* [Assignment]: A faithful copy of the data is what is wanted, minus any pictures.

(Supplied information)

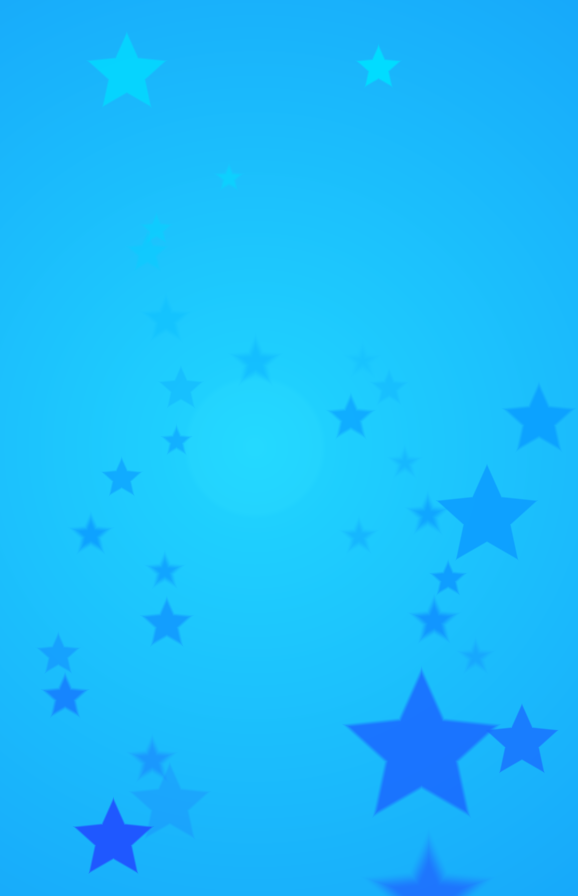
Write a Shadertoy shader that draws this background.

```glsl
const float PI = 3.14159265;
const float HALF_WIDTH = 0.322;
const vec2 GLOW_CENTER = vec2(0.284, 0.501);
const float GLOW_REACH = 0.62;
const float CORE_RADIUS = 0.077;
const vec3 GLOW = vec3(0.125, 0.84, 1.0);
const vec3 RIM = vec3(0.09, 0.66, 0.98);
const vec3 DEEP_BLUE = vec3(0.13, 0.31, 1.0);
const vec3 AZURE = vec3(0.04, 0.60, 1.0);
const vec3 CYAN = vec3(0.0, 0.87, 1.0);
const float STAR_WAIST = 0.47;
const int LEFT_STARS = 14;
const int RIGHT_STARS = 9;

float hash(vec2 p) {
    return fract(sin(dot(p, vec2(127.1, 311.7))) * 43758.5453);
}

// Signed distance to the edges of an upright five-pointed star
float starDistance(vec2 p, float radius) {
    float sector = PI / 5.0;
    float angle = atan(p.x, p.y + 1e-6);
    angle = abs(mod(angle + sector, 2.0 * sector) - sector);
    vec2 folded = length(p) * vec2(cos(angle), sin(angle));
    vec2 tip = vec2(radius, 0.0);
    vec2 valley = radius * STAR_WAIST * vec2(cos(sector), sin(sector));
    vec2 edge = valley - tip;
    return dot(folded - tip, normalize(vec2(edge.y, -edge.x)));
}

vec3 starColor(float height) {
    vec3 lower = mix(DEEP_BLUE, AZURE, smoothstep(0.0, 0.42, height));
    return mix(lower, CYAN, smoothstep(0.48, 0.82, height));
}

void addStar(inout vec3 color, vec2 p, vec2 center, float radius, float blur, float opacity) {
    float softness = max(blur, 0.75 / iResolution.y);
    float cover = 1.0 - smoothstep(-softness, softness, starDistance(p - center, radius));
    color = mix(color, starColor(center.y), cover * opacity);
}

// Radial glow with a faint bright core
vec3 background(vec2 p) {
    float r = length(p - GLOW_CENTER);
    vec3 color = mix(GLOW, RIM, min(r / GLOW_REACH, 1.1));
    float core = 1.0 - smoothstep(CORE_RADIUS - 0.004, CORE_RADIUS + 0.004, r);
    return color + core * vec3(0.015, 0.012, 0.0);
}

// Small stars drifting up a gently leaning column
void addColumn(inout vec3 color, vec2 p, int count, vec2 bottom, vec2 top, float spread, float seed) {
    for (int i = 0; i < count; i++) {
        vec2 id = vec2(float(i), seed);
        float along = (float(i) + 0.6 * hash(id)) / float(count);
        vec2 center = mix(bottom, top, along);
        center.x += spread * (2.0 * hash(id + 17.0) - 1.0);
        float radius = mix(0.014, 0.028, hash(id + 31.0));
        float blur = mix(0.0015, 0.005, hash(id + 47.0));
        float faintBand = smoothstep(0.0, 0.15, abs(center.y - 0.62));
        float opacity = mix(0.35, 0.85, hash(id + 59.0)) * mix(0.6, 1.0, faintBand);
        addStar(color, p, center, radius, blur, opacity);
    }
}

void mainImage(out vec4 fragColor, in vec2 fragCoord) {
    vec2 p = (fragCoord - 0.5 * iResolution.xy) / iResolution.y + vec2(HALF_WIDTH, 0.5);
    vec3 color = background(p);

    // Scattered small stars
    addColumn(color, p, LEFT_STARS, vec2(0.11, 0.15), vec2(0.25, 0.84), 0.085, 3.0);
    addColumn(color, p, RIGHT_STARS, vec2(0.48, 0.25), vec2(0.41, 0.64), 0.065, 8.0);

    // Large focal stars
    addStar(color, p, vec2(0.141, 0.918), 0.0455, 0.0015, 0.75);
    addStar(color, p, vec2(0.422, 0.924), 0.0250, 0.0015, 0.95);
    addStar(color, p, vec2(0.601, 0.531), 0.0400, 0.0025, 0.85);
    addStar(color, p, vec2(0.543, 0.423), 0.0585, 0.0012, 0.80);
    addStar(color, p, vec2(0.582, 0.172), 0.0420, 0.0012, 0.75);
    addStar(color, p, vec2(0.189, 0.102), 0.0455, 0.0020, 0.20);
    addStar(color, p, vec2(0.126, 0.063), 0.0455, 0.0015, 0.95);
    addStar(color, p, vec2(0.478, -0.003), 0.0580, 0.0100, 0.60);
    addStar(color, p, vec2(0.470, 0.163), 0.0885, 0.0030, 0.85);

    fragColor = vec4(color, 1.0);
}
```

(End Supplied information)

* [Answer for the task]:
Write a Shadertoy shader that draws this background.

```glsl
const float PI = 3.14159265;
const float HALF_WIDTH = 0.322;
const vec2 GLOW_CENTER = vec2(0.284, 0.501);
const float GLOW_REACH = 0.62;
const float CORE_RADIUS = 0.077;
const vec3 GLOW = vec3(0.125, 0.84, 1.0);
const vec3 RIM = vec3(0.09, 0.66, 0.98);
const vec3 DEEP_BLUE = vec3(0.13, 0.31, 1.0);
const vec3 AZURE = vec3(0.04, 0.60, 1.0);
const vec3 CYAN = vec3(0.0, 0.87, 1.0);
const float STAR_WAIST = 0.47;
const int LEFT_STARS = 14;
const int RIGHT_STARS = 9;

float hash(vec2 p) {
    return fract(sin(dot(p, vec2(127.1, 311.7))) * 43758.5453);
}

// Signed distance to the edges of an upright five-pointed star
float starDistance(vec2 p, float radius) {
    float sector = PI / 5.0;
    float angle = atan(p.x, p.y + 1e-6);
    angle = abs(mod(angle + sector, 2.0 * sector) - sector);
    vec2 folded = length(p) * vec2(cos(angle), sin(angle));
    vec2 tip = vec2(radius, 0.0);
    vec2 valley = radius * STAR_WAIST * vec2(cos(sector), sin(sector));
    vec2 edge = valley - tip;
    return dot(folded - tip, normalize(vec2(edge.y, -edge.x)));
}

vec3 starColor(float height) {
    vec3 lower = mix(DEEP_BLUE, AZURE, smoothstep(0.0, 0.42, height));
    return mix(lower, CYAN, smoothstep(0.48, 0.82, height));
}

void addStar(inout vec3 color, vec2 p, vec2 center, float radius, float blur, float opacity) {
    float softness = max(blur, 0.75 / iResolution.y);
    float cover = 1.0 - smoothstep(-softness, softness, starDistance(p - center, radius));
    color = mix(color, starColor(center.y), cover * opacity);
}

// Radial glow with a faint bright core
vec3 background(vec2 p) {
    float r = length(p - GLOW_CENTER);
    vec3 color = mix(GLOW, RIM, min(r / GLOW_REACH, 1.1));
    float core = 1.0 - smoothstep(CORE_RADIUS - 0.004, CORE_RADIUS + 0.004, r);
    return color + core * vec3(0.015, 0.012, 0.0);
}

// Small stars drifting up a gently leaning column
void addColumn(inout vec3 color, vec2 p, int count, vec2 bottom, vec2 top, float spread, float seed) {
    for (int i = 0; i < count; i++) {
        vec2 id = vec2(float(i), seed);
        float along = (float(i) + 0.6 * hash(id)) / float(count);
        vec2 center = mix(bottom, top, along);
        center.x += spread * (2.0 * hash(id + 17.0) - 1.0);
        float radius = mix(0.014, 0.028, hash(id + 31.0));
        float blur = mix(0.0015, 0.005, hash(id + 47.0));
        float faintBand = smoothstep(0.0, 0.15, abs(center.y - 0.62));
        float opacity = mix(0.35, 0.85, hash(id + 59.0)) * mix(0.6, 1.0, faintBand);
        addStar(color, p, center, radius, blur, opacity);
    }
}

void mainImage(out vec4 fragColor, in vec2 fragCoord) {
    vec2 p = (fragCoord - 0.5 * iResolution.xy) / iResolution.y + vec2(HALF_WIDTH, 0.5);
    vec3 color = background(p);

    // Scattered small stars
    addColumn(color, p, LEFT_STARS, vec2(0.11, 0.15), vec2(0.25, 0.84), 0.085, 3.0);
    addColumn(color, p, RIGHT_STARS, vec2(0.48, 0.25), vec2(0.41, 0.64), 0.065, 8.0);

    // Large focal stars
    addStar(color, p, vec2(0.141, 0.918), 0.0455, 0.0015, 0.75);
    addStar(color, p, vec2(0.422, 0.924), 0.0250, 0.0015, 0.95);
    addStar(color, p, vec2(0.601, 0.531), 0.0400, 0.0025, 0.85);
    addStar(color, p, vec2(0.543, 0.423), 0.0585, 0.0012, 0.80);
    addStar(color, p, vec2(0.582, 0.172), 0.0420, 0.0012, 0.75);
    addStar(color, p, vec2(0.189, 0.102), 0.0455, 0.0020, 0.20);
    addStar(color, p, vec2(0.126, 0.063), 0.0455, 0.0015, 0.95);
    addStar(color, p, vec2(0.478, -0.003), 0.0580, 0.0100, 0.60);
    addStar(color, p, vec2(0.470, 0.163), 0.0885, 0.0030, 0.85);

    fragColor = vec4(color, 1.0);
}
```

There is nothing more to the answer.